  1. Five Ways to Learn About Juneteenth With The New York Times by Nicole Daniels.  New York Times. June 16, 2021.
  2. Freedom for Everyone: Slavery and Abolition in 19th Century America. Deering Library exhibit of original documents from the Frederick Douglass Collection and Slavery, Enslaved Persons, and Free Blacks in the Americas Collection, and materials from Melville J. Herskovits Library of African Studies.
  3. “Hot Links and Red Drinks: The Rich Food Tradition of Juneteenth,” by Nicole Taylor. New York Times. June 14, 2017, pg. D3 N.
  4. Miss Juneteenth. 2020 film starring Nicole Beharie, Kendrick Sampson, and Alexis Chikaeze, on a single mom and former teen beauty queen who enters her daughter into the local Miss Juneteenth pageant.
  5. Ralph Ellison: an American journey. Ellison’s famous struggle on his never completed second novel, Juneteenth, published after his death. In the film, friends and critics discuss the book, but it’s a poignant reading by Toni Morrison that brings the novel to startling life.
  6. Songs to believe in: A Juneteenth playlist. NPR (National Public Radio, 2022 3-minute program).
  7. Take the Juneteenth Freedom Walk in Galveston, Texas. Self-guided walk to learn about five historic sites and their importance to Juneteenth.
  8. White Like Me: Race, Racism & White Privilege in America. Explores race and racism through the lens of whiteness and white privilege.
  9. Why Red Food is Significant at Juneteenth Celebrations From TheGrio Politics (3:31mins).
  10. A Woman Called Moses: The life of Harriet Tubman. DVD 200 minutes TV film, written by Lonne Elder, III. Story of Harriet Ross Tubman, who led hundreds of slaves to freedom in the North before the Civil War on the Underground Railroad she founded. Cast: Cicely Tyson, Will Geer and Robert Hooks.


Note: Some resources are only accessible with Northwestern NetID and password credentials.

About Kathleen E. Bethel

Kathleen E. Bethel has dedicated 41 years as Northwestern University’s African American Studies Librarian, from 1982 to 2023. She was also responsible for overseeing Gender and Sexuality Studies and Caribbean Studies as well. She previously worked at Johnson Publishing Company Library, the Newberry Library, and Maywood and Wilmette Public Libraries.

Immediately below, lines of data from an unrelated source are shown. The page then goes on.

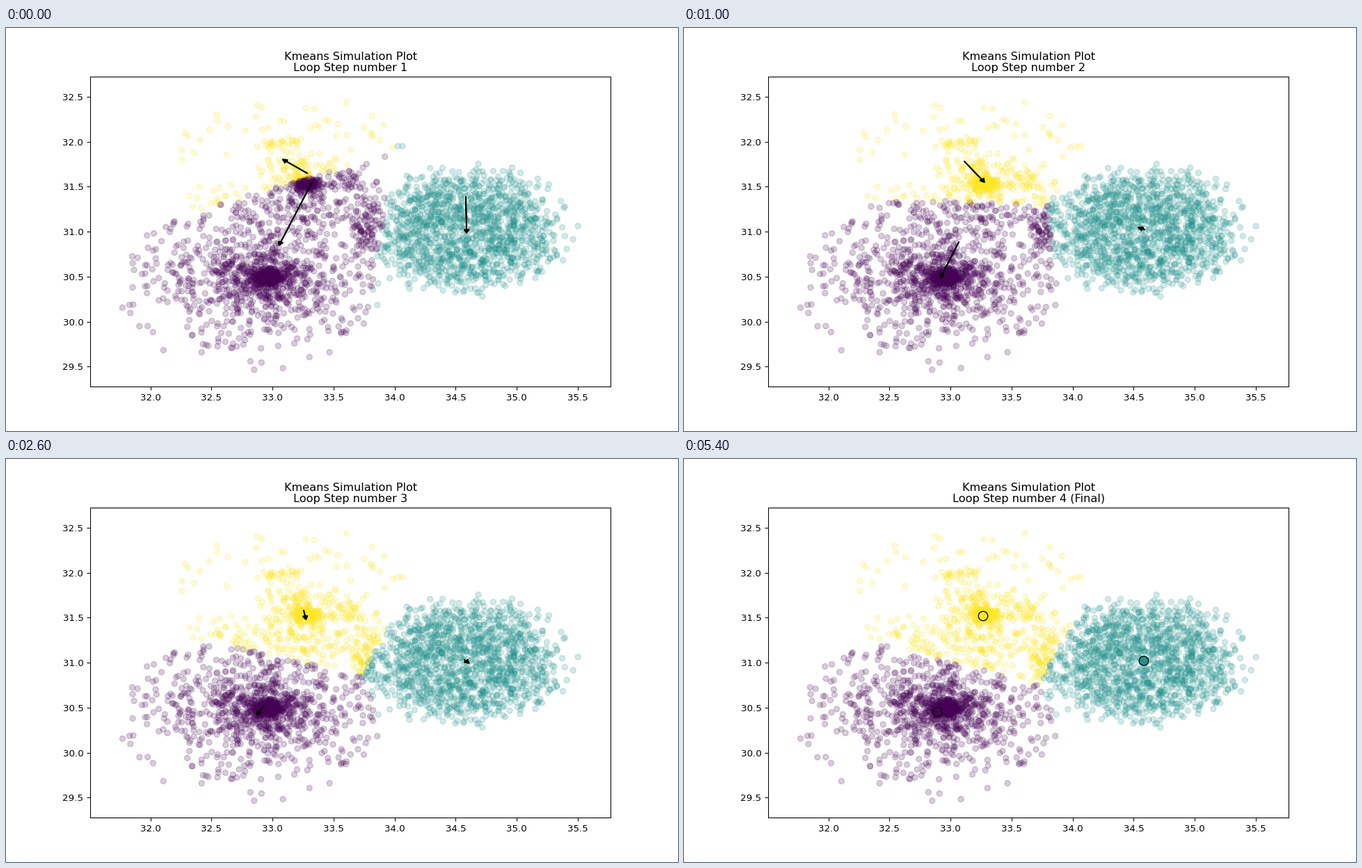
These frames come from a looping animation (966x580 px, 7000 ms). A matplotlib script:

```python
import numpy as np
import matplotlib.pyplot as plt
from matplotlib.animation import FuncAnimation

WIDTH, HEIGHT, DPI = 966, 580, 96.6
XLIM, YLIM = (31.505, 35.770), (29.276, 32.727)
LAST_STEP = 3

# Centroids (purple, teal, yellow) at each step, in stage pixels
CENTROIDS = [
    [(440, 222), (661, 243), (433, 209)],
    [(395, 308), (662, 290), (403, 192)],
    [(371, 355), (659, 289), (428, 218)],
    [(364, 364), (661, 290.5), (430, 226)],
]

rng = np.random.default_rng(7)
fig, ax = plt.subplots(figsize=(WIDTH / DPI, HEIGHT / DPI), dpi=DPI)


def to_data(pixels):
    x, y = np.asarray(pixels, float).T
    box = ax.get_position()
    u = (x / WIDTH - box.x0) / box.width
    v = (1 - y / HEIGHT - box.y0) / box.height
    return np.column_stack([XLIM[0] + u * (XLIM[1] - XLIM[0]),
                            YLIM[0] + v * (YLIM[1] - YLIM[0])])


def blob(count, center, sigma, reach=2.2):
    """Gaussian cloud cut off at `reach` standard deviations."""
    z = rng.normal(size=(count * 2, 2))
    z = z[np.hypot(*z.T) < reach][:count]
    return center + z * sigma


def disc(count, center, radii, inner=0, arc=2 * np.pi):
    """Evenly filled ellipse, optionally only its rim or an upper arc."""
    angle = rng.uniform(0, arc, count)
    r = np.sqrt(rng.uniform(inner ** 2, 1, count))
    return center + np.column_stack([np.cos(angle), -np.sin(angle)]) * r[:, None] * radii


def nearest(centers):
    offsets = points[:, None] - centers[None]
    return (offsets ** 2).sum(axis=2).argmin(axis=1)


teal = disc(1400, (661, 291), (120, 75)) + blob(1400, (0, 0), (25, 15))
purple = [
    disc(50, (350, 372), (190, 122), inner=0.85),
    blob(680, (362, 358), (84, 51)),
    blob(270, (373, 360), (37, 25)),
    blob(230, (375, 360), (11, 7)),
    blob(75, (515, 285), (14, 28)),
]
yellow = [
    disc(42, (410, 190), (170, 95), inner=0.5, arc=np.pi),
    blob(120, (440, 252), (54, 24)),
    blob(45, (490, 216), (25, 14)),
    blob(125, (422, 212), (29, 18)),
    blob(170, (431, 224), (10, 6)),
    blob(28, (393, 166), (17, 6)),
    blob(22, (310, 246), (28, 10)),
]
points = to_data(np.vstack([teal, *purple, *yellow]))
centroids = [to_data(c) for c in CENTROIDS]
labels = [nearest(c) for c in centroids]


def draw(second):
    step = min(second, LAST_STEP)
    centers = centroids[step]
    ax.clear()
    ax.scatter(*points.T, c=labels[step], cmap="viridis", alpha=0.2)
    if step == LAST_STEP:
        ax.scatter(*centers.T, c=range(3), cmap="viridis", s=100,
                   edgecolors="black", zorder=3)
    else:
        for start, end in zip(centers, centroids[step + 1]):
            ax.arrow(*start, *(end - start), head_width=0.04, head_length=0.04,
                     color="black", linewidth=1.3, zorder=3)
    ax.set(xlim=XLIM, ylim=YLIM)
    suffix = " (Final)" if step == LAST_STEP else ""
    ax.set_title(f"Kmeans Simulation Plot\nLoop Step number {step + 1}{suffix}",
                 linespacing=1.03)
    return []


anim = FuncAnimation(fig, draw, frames=7, interval=1000, init_func=lambda: [],
                     repeat=True, repeat_delay=0)
plt.show()
```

Throughout her career, Kathleen has played a significant role in the library profession and as an active member of numerous organizations, including the Center for Black Genealogy, the Project on the History of Black Writing, SonEdna Foundation, Black Caucus of the American Library Association, the DuSable Museum of African American History, the official bibliographer for the Toni Morrison Society, and the Black Metropolis Research Consortium. Her contributions have been recognized through several awards, including the DEMCO/ALA Black Caucus Award for Excellence in Librarianship and the Irma Kingsley Johnson Distinguished Service Award from the Chicago Friends of the Amistad Research Center.

Learn more about Kathleen Bethel

Kathleen Bethel